According to Breslau, companies across different sectors struggle with how they will get workers back into offices safely while also worrying about scheduling.
“Although we are only, on average, at about 25% occupancy right now compared to pre-COVID levels…we think there is going to be a meaningful shift across the board to closer to 75% occupancy as compared to pre-COVID by the end of this year,” Breslau said.
He added that the increase in occupancy would likely start in late spring and summer of this year.
According to Breslau, up to 60% of the companies JLL│Leadership has surveyed will likely implement hybrid models, which may be the future norm for companies.
“I think the permanent work-from-home percentage of the population will double from its pre-COVID numbers ,” he said. “The purpose of the office in the future will be to bring people together, so you’re going to want enough space to bring people back, and there is quite a bit of activity on reconfiguring space in a bunch of ways.”
Office-space shifts may include moving to unassigned desks and additional space for collaboration, learning and other amenities.
The Office of the Future
Along with reducing square footage, brokers are pivoting in terms of how they set up their offices for agents.
“I think you’re still going to have people wanting to come in and collaborate,” says Scott MacDonald, president and CEO of RE/MAX Gateway in Northern Virginia, in a recent interview with RISMedia.
Since 2019, MacDonald says he has been cutting down space in his offices while shifting to offer agents a touchpoint to work with their colleagues.
The reception has been a positive one, according to MacDonald, who maintained that agents feel more comfortable in an updated office environment.
“I see us downsizing and staying in this smaller footprint, with more open offices and more collaborative areas where people can get together and share their ideas… get their work done and then go on doing their business,” MacDonald said during a break-out session of RISMedia’s “Spring Into Action” virtual event on April 8.
During the “The Future of Brick & Mortar: The New Face of the Real Estate Firm” session, MacDonald and his fellow panelists discussed what the “office of tomorrow” would look like and how it would impact business for brokers and agents.
“I think, for us, it has improved our culture,” said Lacey Conway, president and CEO of Latter and Blum in New Orleans during the panel discussion.
While she acknowledged the benefits that remote work provided to her agents, Conway said that she was still a proponent of having people work in offices. During the virtual session, she said that her company had no plans of shrinking their office space in their Louisiana or Texas markets.

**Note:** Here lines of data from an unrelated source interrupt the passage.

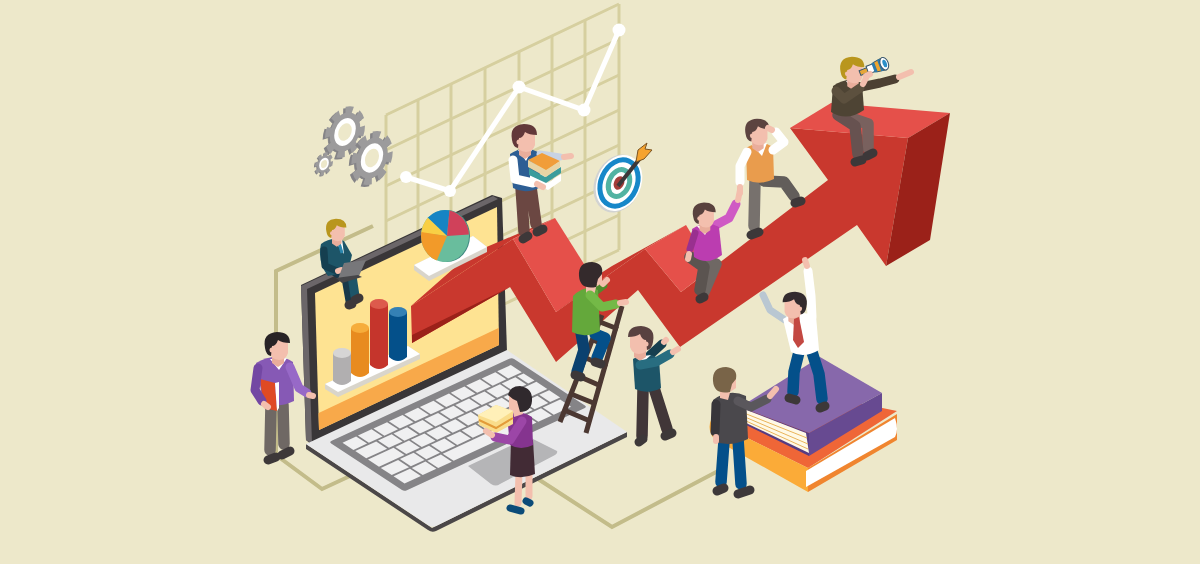
<!DOCTYPE html>
<html lang="en">
<head>
<meta charset="utf-8">
<title>Teamwork and growth</title>
<style>
:root{--sand:#ede8ca;--line:#d6cf9f;--wire:#c3bc8a;--red:#c9382e;--red-top:#e5504a;--red-dark:#9b2119;--skin:#f3bfae;--blond:#b9961d;--navy:#04508a;--teal:#1d5568;--grey:#6f6864;--ink:#3d3839;--purple:#8659b5;--plum:#85348f;--magenta:#bb3db0;--green:#64a83b;--orange:#f5a32f;--white:#fff;--steel:#9c9b9c}
html,body{margin:0;height:100%;overflow:hidden;background:var(--sand)}
svg{display:block;width:1200px;height:564px}
.limb,.leg,.hand,.shoe{fill:none;stroke-linecap:round;stroke-linejoin:round;stroke-width:9}
.leg{stroke-width:11.5}
.thin{stroke-width:7}
.hand{stroke:var(--skin);stroke-width:6}
.shoe{stroke:var(--ink)}
.wire{fill:none;stroke:var(--wire);stroke-width:4}
</style>
</head>
<body>
<svg viewBox="0 0 1200 564" role="img" aria-label="People building a rising red arrow out of a laptop">
<defs>
<g id="head">
<path d="M-5 5V17L1 21L7 17V6Z" fill="#e9ad9b"/>
<path d="M-8-5Q3-10 11-3V7Q9 14 2 14Q-6 13-8 6Z" fill="var(--skin)"/>
<path d="M-12 2Q-15-13 0-14Q13-14 13-3Q5-3 1-6Q-1 0-5 0L-6 10Q-11 9-12 2Z" fill="currentColor"/>
<circle cx="-5" cy="4" r="2.5" fill="var(--skin)"/>
</g>
<g id="back-head">
<path d="M-5 7V17L3 19L6 8ZM4-5L11-2V7L5 11Z" fill="var(--skin)"/>
<path d="M-12 0Q-13-14 1-14Q13-13 11-2L7 3L5 11Q-11 14-12 0Z" fill="currentColor"/>
</g>
<g id="gear">
<g fill="#858487" stroke="#858487" transform="translate(-3 1)"><circle r="21" fill="none" stroke-width="8" stroke-dasharray="9 7.5"/><circle r="18"/></g>
<circle r="21" fill="none" stroke="var(--steel)" stroke-width="8" stroke-dasharray="9 7.5"/>
<circle r="19" fill="var(--steel)"/>
<circle r="11" fill="var(--sand)" stroke="var(--white)" stroke-width="5"/>
</g>
<clipPath id="pie-clip"><ellipse cx="445" cy="236" rx="24" ry="26"/></clipPath>
<clipPath id="display-clip"><path d="M315 293L497 207L499 345L319 430Z"/></clipPath>
</defs>

<rect width="1200" height="564" fill="var(--sand)"/>

<g id="wall-grid" fill="none" stroke="var(--line)" stroke-width="3">
<path d="M386 115V250M418 100V240M451 84V230M485 68V225M519 52V300M552 36V285M585 20V268M619 4V250"/>
<path d="M386 115L619 4M386 150L619 39M386 186L619 75M386 221L619 110M386 256L619 145M386 291L619 180M430 305L619 215M500 306L619 250"/>
</g>
<g id="trend" fill="var(--white)">
<path d="M406 177L450 191L519 87L584 110L619 30" fill="none" stroke="var(--white)" stroke-width="5"/>
<circle cx="406" cy="177" r="6"/><circle cx="450" cy="191" r="6"/><circle cx="519" cy="87" r="6.5"/><circle cx="584" cy="110" r="6.5"/><circle cx="619" cy="30" r="6.5"/>
</g>
<path class="wire" d="M373 226L276 271V455L322 489L350 476M538 479L612 527L720 470"/>

<g id="gears">
<use href="#gear" transform="translate(345 132) skewY(-18) scale(.8 1)"/>
<use href="#gear" transform="translate(372 158) skewY(-18) scale(.83 1.05)"/>
<use href="#gear" transform="translate(324 164) skewY(-18) scale(.36 .45)"/>
</g>

<g id="target">
<g transform="translate(619 183) rotate(24)">
<ellipse cx="-1" cy="1" rx="23" ry="30" fill="#d2d3d2"/>
<ellipse rx="22" ry="29" fill="var(--white)"/>
<ellipse rx="18" ry="24" fill="none" stroke="#1687c9" stroke-width="5"/>
<ellipse rx="10" ry="14" fill="none" stroke="#52b3a2" stroke-width="5"/>
<ellipse rx="5" ry="7" fill="#a33d38"/>
</g>
<path d="M618 186L641 157" stroke="var(--ink)" stroke-width="4"/>
<path d="M636 162L638 150L647 143L645 149L652 150L644 159Z" fill="var(--orange)" stroke="#7a5423"/>
</g>

<g id="laptop">
<path d="M301 285L492 195L502 198L507 352L312 445L306 440Z" fill="#393638"/>
<path d="M301 286L493 196L498 199L307 289L312 444L306 440Z" fill="#6b6669"/>
<path d="M315 293L497 207L499 345L319 430Z" fill="#fee392"/>
<path d="M310 417L505 325V350L310 440Z" fill="#f8a94a" clip-path="url(#display-clip)"/>
<path d="M306 444L432 528L627 432V437L436 531Q432 533 428 530L306 449Z" fill="#4b4748"/>
<path d="M306 444L507 350L627 432L436 526Q432 528 428 525Z" fill="#e9e9ea"/>
<g id="keyboard" transform="matrix(.91 -.42 .73 .48 329 442)">
<rect width="201" height="103" rx="3" fill="#858487"/>
<g stroke="#f0f0f1" stroke-width="15">
<path d="M8 16H193" stroke-dasharray="15 2"/>
<path d="M8 33.5H193" stroke-dasharray="23 2 15 2 15 2 15 2 15 2 15 2 15 2 15 2 15 2 15 2"/>
<path d="M8 51H193" stroke-dasharray="28 2 15 2 15 2 15 2 15 2 15 2 15 2 15 2 15 2 23 2"/>
<path d="M8 68.5H193" stroke-dasharray="19 2 15 2 15 2 15 2 15 2 15 2 15 2 15 2 15 2 15 2"/>
<path d="M8 86H193" stroke-dasharray="18 2 15 2 15 2 74 2 15 2 15 2 19 2"/>
</g>
</g>
<path d="M468 466L529 437L557 451Q558 453 555 455L500 484Q496 487 491 484Z" fill="#b5b5b7"/>
</g>

<g id="bar-chart">
<path d="M325 384L408 346L420 354V359L338 397L325 389Z" fill="#d9d5cb"/>
<path d="M325 384L408 346L420 354L338 392Z" fill="var(--white)"/>
<g fill="#b1afb0"><path d="M333 353V381Q342 389 351 381V353Z"/><ellipse cx="342" cy="353" rx="9" ry="5" fill="#d6d5d5"/></g>
<g fill="#e88b1f"><path d="M351 328V373Q360 381 369 373V328Z"/><ellipse cx="360" cy="328" rx="9" ry="5" fill="#f6ad3b"/></g>
<g fill="#c5352c"><path d="M370 304V365Q379 373 388 365V304Z"/><ellipse cx="379" cy="304" rx="9" ry="5" fill="#dd5a4c"/></g>
<g fill="var(--navy)"><path d="M389 312V357Q398 365 407 357V312Z"/><ellipse cx="398" cy="312" rx="9" ry="5" fill="#3480b5"/></g>
</g>

<g id="growth-arrow">
<path d="M411 306L513 239L556 312L645 249L681 292L828 180L790 128L908 138L886 266L857 225L680 347L638 290L556 362L510 287L412 343Z" fill="var(--red)"/>
<path d="M412 343L510 287L412 335Z" fill="var(--red-dark)"/>
<path d="M411 306L470 254L555 218L513 239Z" fill="var(--red)"/>
<path d="M556 312L590 280L612 266L686 225L645 249Z" fill="var(--red)"/>
<path d="M513 239L555 218L596 283L556 312Z" fill="var(--red-top)"/>
<path d="M645 249L686 225L712 268L681 292Z" fill="var(--red-top)"/>
<path d="M790 128L831 103L950 113L908 138Z" fill="var(--red-top)"/>
<path d="M908 138L950 113L930 240L886 266Z" fill="var(--red-dark)"/>
</g>

<g id="pie-chart">
<path d="M414 265L473 236L487 247V252L429 281L414 270Z" fill="#d9d5cb"/>
<path d="M414 265L473 236L487 247L429 276Z" fill="var(--white)"/>
<ellipse cx="447" cy="236" rx="23" ry="26" fill="#3d8780"/>
<g clip-path="url(#pie-clip)">
<path d="M420 208H475V265H420Z" fill="#69bd9d"/>
<path d="M447 236L426 216L432 205H450Z" fill="#1684c4"/>
<path d="M447 236L450 205H475V234Z" fill="#d0415a"/>
<path d="M447 236L426 216L415 225V232Z" fill="#f8cf45"/>
<path d="M447 236L415 231V255L435 265Z" fill="#f29a29"/>
</g>
</g>

<g id="giant-books">
<path d="M711 420L785 388L897 411L808 468Z" fill="#ef6637"/>
<path d="M711 420L808 468V492L714 439Q707 429 711 420Z" fill="#fbab38"/>
<path d="M808 468L897 414V440L808 492Z" fill="#f0852f"/>
<path d="M806 471L895 418Q899 430 895 437L806 487Z" fill="var(--white)"/>
<path d="M740 407L820 357L882 393L809 433Z" fill="#8768ab"/>
<path d="M809 433L882 393V411L809 456Z" fill="#674a91"/>
<path d="M740 407L809 433V456L742 423Z" fill="#573c82"/>
<path d="M744 409L806 433L809 453L746 423Z" fill="#fff9e6"/>
<path d="M744 413L807 438M745 417L808 444M746 421L808 449" stroke="#e9b45b"/>
</g>

<g id="ladder" fill="none" stroke="#4c3832" stroke-width="5">
<path d="M602 315L560 422M622 306L586 433"/>
<path d="M600 322L618 329M593 340L612 348M586 358L607 367M578 376L601 386M571 394L596 404M564 410L590 421"/>
</g>

<g id="laptop-worker">
<path class="limb" d="M332 270L346 278L350 301" stroke="#18394a"/>
<path class="limb" d="M338 268L352 276L355 296" stroke="var(--teal)"/>
<path class="shoe" d="M349 305L352 304M355 300L359 298"/>
<path d="M321 244Q332 236 344 241L352 255L348 272L328 276Q317 262 321 244Z" fill="var(--teal)"/>
<path d="M334 240L342 239L344 254Z" fill="var(--white)"/><path d="M339 243L342 253" stroke="#2b86ad" stroke-width="3"/>
<use href="#head" transform="translate(336 230) scale(.8)" color="var(--blond)"/>
<path class="limb thin" d="M324 250L325 266L337 271" stroke="#153f50"/>
<path class="hand" d="M338 271L341 270"/>
<path d="M338 279L344 263L366 260L359 276Z" fill="#77777a"/><path d="M336 278L358 275L362 277L342 283Z" fill="#454548"/>
</g>

<g id="folder-man">
<path class="leg" d="M271 405L270 450M283 405L284 444" stroke="var(--grey)"/>
<path class="shoe" d="M268 460L276 457M282 455L290 451"/>
<path d="M256 363Q277 351 293 362L294 401Q278 409 263 402Z" fill="var(--purple)"/>
<path d="M270 359L287 358L279 370Z" fill="var(--white)"/>
<use href="#head" x="277" y="346" color="#282326"/>
<path class="limb" d="M290 367L299 388L307 393" stroke="#9769c7"/>
<path class="hand" d="M309 395L313 396"/>
<path d="M260 379L275 383L277 411L264 408Z" fill="#df4a24"/><path d="M275 383L277 411L279 408V382Z" fill="var(--white)"/>
<path class="limb" d="M258 368L255 390L262 401" stroke="#7347a3"/>
<path class="hand" d="M264 404L268 407"/>
</g>

<g id="book-woman">
<path class="limb thin" d="M519 473L518 503M529 472L529 496" stroke="var(--skin)"/>
<path class="shoe" d="M510 508L521 511M526 501L530 503" style="stroke:#0c4b78;stroke-width:7"/>
<path d="M511 440L533 440L535 474Q521 480 510 475Z" fill="#422b35"/>
<path d="M507 416Q520 409 532 417L533 445Q521 451 510 445Z" fill="var(--plum)"/>
<path d="M509 393L520 391L523 414L514 417L513 411L509 409Z" fill="var(--skin)"/>
<path d="M508 395Q510 386 520 386Q533 388 532 401Q531 412 520 412L517 401Q512 399 508 395Z" fill="#30292d"/>
<path d="M478 415L496 405L513 411V424L496 433L479 425Z" fill="#f9dc8b"/><path d="M478 415L496 405L513 411L496 422Z" fill="#fff0b8"/><path d="M479 420L496 428L513 418" fill="none" stroke="#e39b39" stroke-width="2"/>
<path class="limb" d="M522 421L510 440L495 437" stroke="#9c46a7"/>
<path class="hand" d="M492 435L486 431"/>
</g>

<g id="book-man">
<path class="leg" d="M521 187L524 231M531 187L536 224" stroke="#6b4742"/>
<path class="shoe" d="M523 239L528 236M537 232L543 229"/>
<path d="M510 154Q524 144 538 152L541 187Q526 195 513 188Z" fill="#2d5e94"/>
<path d="M518 150L533 148L526 161Z" fill="var(--white)"/>
<use href="#head" x="524" y="138" color="#62383a"/>
<path class="limb thin" d="M540 154L560 157" stroke="#c8d3e3"/>
<path class="hand" d="M564 157L571 156"/>
<path d="M530 175L548 183L561 174V181L548 190L530 181Z" fill="var(--white)"/><path d="M529 168L545 177L561 167V173L546 183L529 175Z" fill="#3b9c9c"/><path d="M528 160L542 153L560 161L546 171Z" fill="#f19d39"/><path d="M528 160L546 170L560 161V167L546 177L528 167Z" fill="#e8d4a4"/>
<path class="limb" d="M513 160L515 179L533 183" stroke="var(--white)"/>
<path class="hand" d="M537 184L543 187"/>
</g>

<g id="climber">
<path class="leg" d="M595 334L605 338L597 358" stroke="var(--navy)"/>
<path class="leg" d="M581 332L584 350L577 372" stroke="#0b416f"/>
<path class="shoe" d="M575 375L581 377M595 362L601 364"/>
<path class="limb" d="M595 291L603 285" stroke="#4f8b2d"/>
<path class="hand" d="M603 284L607 280"/>
<path d="M573 296Q585 284 598 290L600 331Q585 339 572 332Z" fill="var(--green)"/>
<use href="#back-head" x="591" y="276" color="#342a2c"/>
<path class="limb" d="M590 295L602 307L616 304" stroke="#74b947"/>
<path class="hand" d="M620 303L626 302"/>
</g>

<g id="pusher">
<path class="leg" d="M643 390L642 436M654 388L667 429" stroke="#413638"/>
<path class="shoe" d="M639 442L643 439M665 436L672 433"/>
<path class="limb" d="M650 355L662 344" stroke="#163f4f"/>
<path class="hand" d="M664 342L666 340"/>
<path d="M633 359Q648 350 659 359L661 388Q648 395 635 389Z" fill="var(--teal)"/>
<path d="M636 357L651 355L642 363Z" fill="var(--white)"/>
<use href="#head" transform="translate(641 340) scale(-1 1)" color="#594140"/>
<path class="limb" d="M640 365L656 362L670 354" stroke="#286d80"/>
<path class="hand" d="M673 352L678 349"/>
</g>

<g id="sitting-man">
<path class="leg" d="M695 258L716 264L704 292" stroke="var(--grey)"/>
<path class="leg" d="M690 257L704 267L700 290" stroke="#5b5450"/>
<path class="shoe" d="M700 299L704 297"/>
<path class="limb" d="M714 226L729 218L736 204" stroke="#cf5ac4"/>
<path class="hand" d="M738 200L740 190"/>
<path d="M692 229Q706 219 719 227L722 255Q707 266 694 257Z" fill="var(--magenta)"/>
<path d="M697 226L711 224L705 235Z" fill="var(--white)"/>
<use href="#head" transform="translate(704 215) scale(.9)" color="#59413e"/>
<path class="limb thin" d="M695 233L690 249" stroke="#99308f"/><path class="hand" d="M689 254L688 259"/>
</g>

<g id="helper">
<path class="leg" d="M755 181L754 226" stroke="#77716d"/>
<path class="leg" d="M764 181L784 182L794 196" stroke="#625d5a"/>
<path class="shoe" d="M751 235L759 232M795 203L801 201"/>
<path d="M746 148Q760 139 773 147L774 179Q760 186 747 180Z" fill="#e99c4d"/>
<path d="M752 145L767 143L762 156Z" fill="var(--white)"/>
<use href="#head" transform="translate(757 132) scale(.95)" color="#5c4340"/>
<path class="limb" d="M773 150L784 142L776 132" stroke="var(--white)"/>
<path class="hand" d="M772 130L768 128"/>
<path class="limb" d="M747 152L740 166V182" stroke="var(--white)"/>
<path class="hand" d="M740 187L740 193"/>
</g>

<g id="lookout">
<path class="leg" d="M845 116L868 124L868 148" stroke="#79615e"/>
<path class="leg" d="M838 115L855 126L858 154" stroke="#675250"/>
<path class="shoe" d="M855 162L862 160M867 156L873 153"/>
<path class="limb" d="M861 87L880 83L895 79" stroke="#4c4032"/>
<path class="hand" d="M899 77L911 72"/>
<path d="M833 86Q848 76 862 83L864 110Q847 122 831 112Z" fill="#4e4434"/>
<path d="M846 81L859 80L854 92Z" fill="var(--white)"/><path d="M852 82L856 92" stroke="#3c7da3" stroke-width="3"/>
<use href="#head" transform="translate(852 70) scale(.95)" color="var(--blond)"/>
<path class="limb" d="M836 91L844 99L860 88" stroke="#5c503e"/>
<path class="hand" d="M863 84L867 76"/>
<g id="telescope" transform="translate(860 73) rotate(-21)" stroke="#35546b">
<path d="M0-2.5H9V2.5H0Z" fill="#e6a638"/>
<path d="M8-4H17V4H8Z" fill="var(--white)"/>
<path d="M16-5L26-6.5V6.5L16 5Z" fill="#eda52f"/>
<path d="M15.5-5V5M22-6V6" stroke="#2c7bac" stroke-width="3"/>
<ellipse cx="26" rx="4" ry="6.5" fill="var(--white)"/>
<ellipse cx="26.5" rx="2" ry="4" fill="#2c8fc7" stroke="none"/>
</g>
<path class="hand" d="M866 76L870 74" stroke-width="5"/>
</g>

<g id="lifter">
<path class="leg" d="M799 352L794 372L793 392M812 352L819 374L822 399" stroke="var(--navy)"/>
<path class="shoe" d="M789 398L796 400M820 408L825 406"/>
<path class="limb thin" d="M785 320L770 310L763 295" stroke="#b9c7d2"/>
<path class="limb" d="M812 317L811 296L808 271" stroke="var(--white)"/>
<path class="hand" d="M807 266L805 260"/>
<path d="M783 319Q799 309 816 316L819 350Q804 359 791 352Z" fill="var(--white)"/>
<use href="#head" transform="translate(795 305) scale(-.95 .95)" color="#332b2e"/>
<path d="M794 319L799 317L804 342L798 348L793 340Z" fill="#c34842"/>
</g>

<g id="vest-man">
<path class="leg" d="M724 441L721 482M738 439L741 484" stroke="var(--navy)"/>
<path class="shoe" d="M717 491L724 488M738 494L750 490"/>
<path d="M713 400Q729 388 746 396L748 439Q729 448 713 441Z" fill="#4a484c"/>
<use href="#back-head" x="725" y="381" color="#796448"/>
<path class="limb" d="M738 401L751 407L767 399" stroke="#5a575c"/>
<path class="hand" d="M770 396L776 389"/>
<path class="limb" d="M716 404L715 432" stroke="#38363a"/><path class="hand" d="M716 437V441"/>
</g>
</svg>
</body>
</html>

According to Conway, her company has polled top agents in its Louisiana markets on how productive they felt in and out of the office. According to Conway, about 90% of the surveyed agents said they worked better in the office.
“I also don’t know if we can put a figure on how many deals are saved or done with that interaction in the office,” she said. “As a company, we feel that personal interaction is key.”
With 1,800 agents in offices across New York, Massachusetts, Connecticut and Rhode Island, hybrid work schedules will likely become the norm, according to Candace Adams, CEO and president of Berkshire Hathaway HomeServices New England, Westchester & New York Properties.
According to Adams, she plans to set up office spaces to accommodate a more mobile environment, consolidating offices and opting for larger central offices with outposts in certain towns.
“In order to bring people together, we’ll continue to do . We find that it is going to be a huge advantage to be able to take people and bring them together and network,” said Adams. “We will also continue to innovate digitally for both our agents and consumers. We realize that is not going away, and it will become more a part of how we do business.”
Jordan Grice is RISMedia’s associate content editor. Email him your real estate news to firstname.lastname@example.org.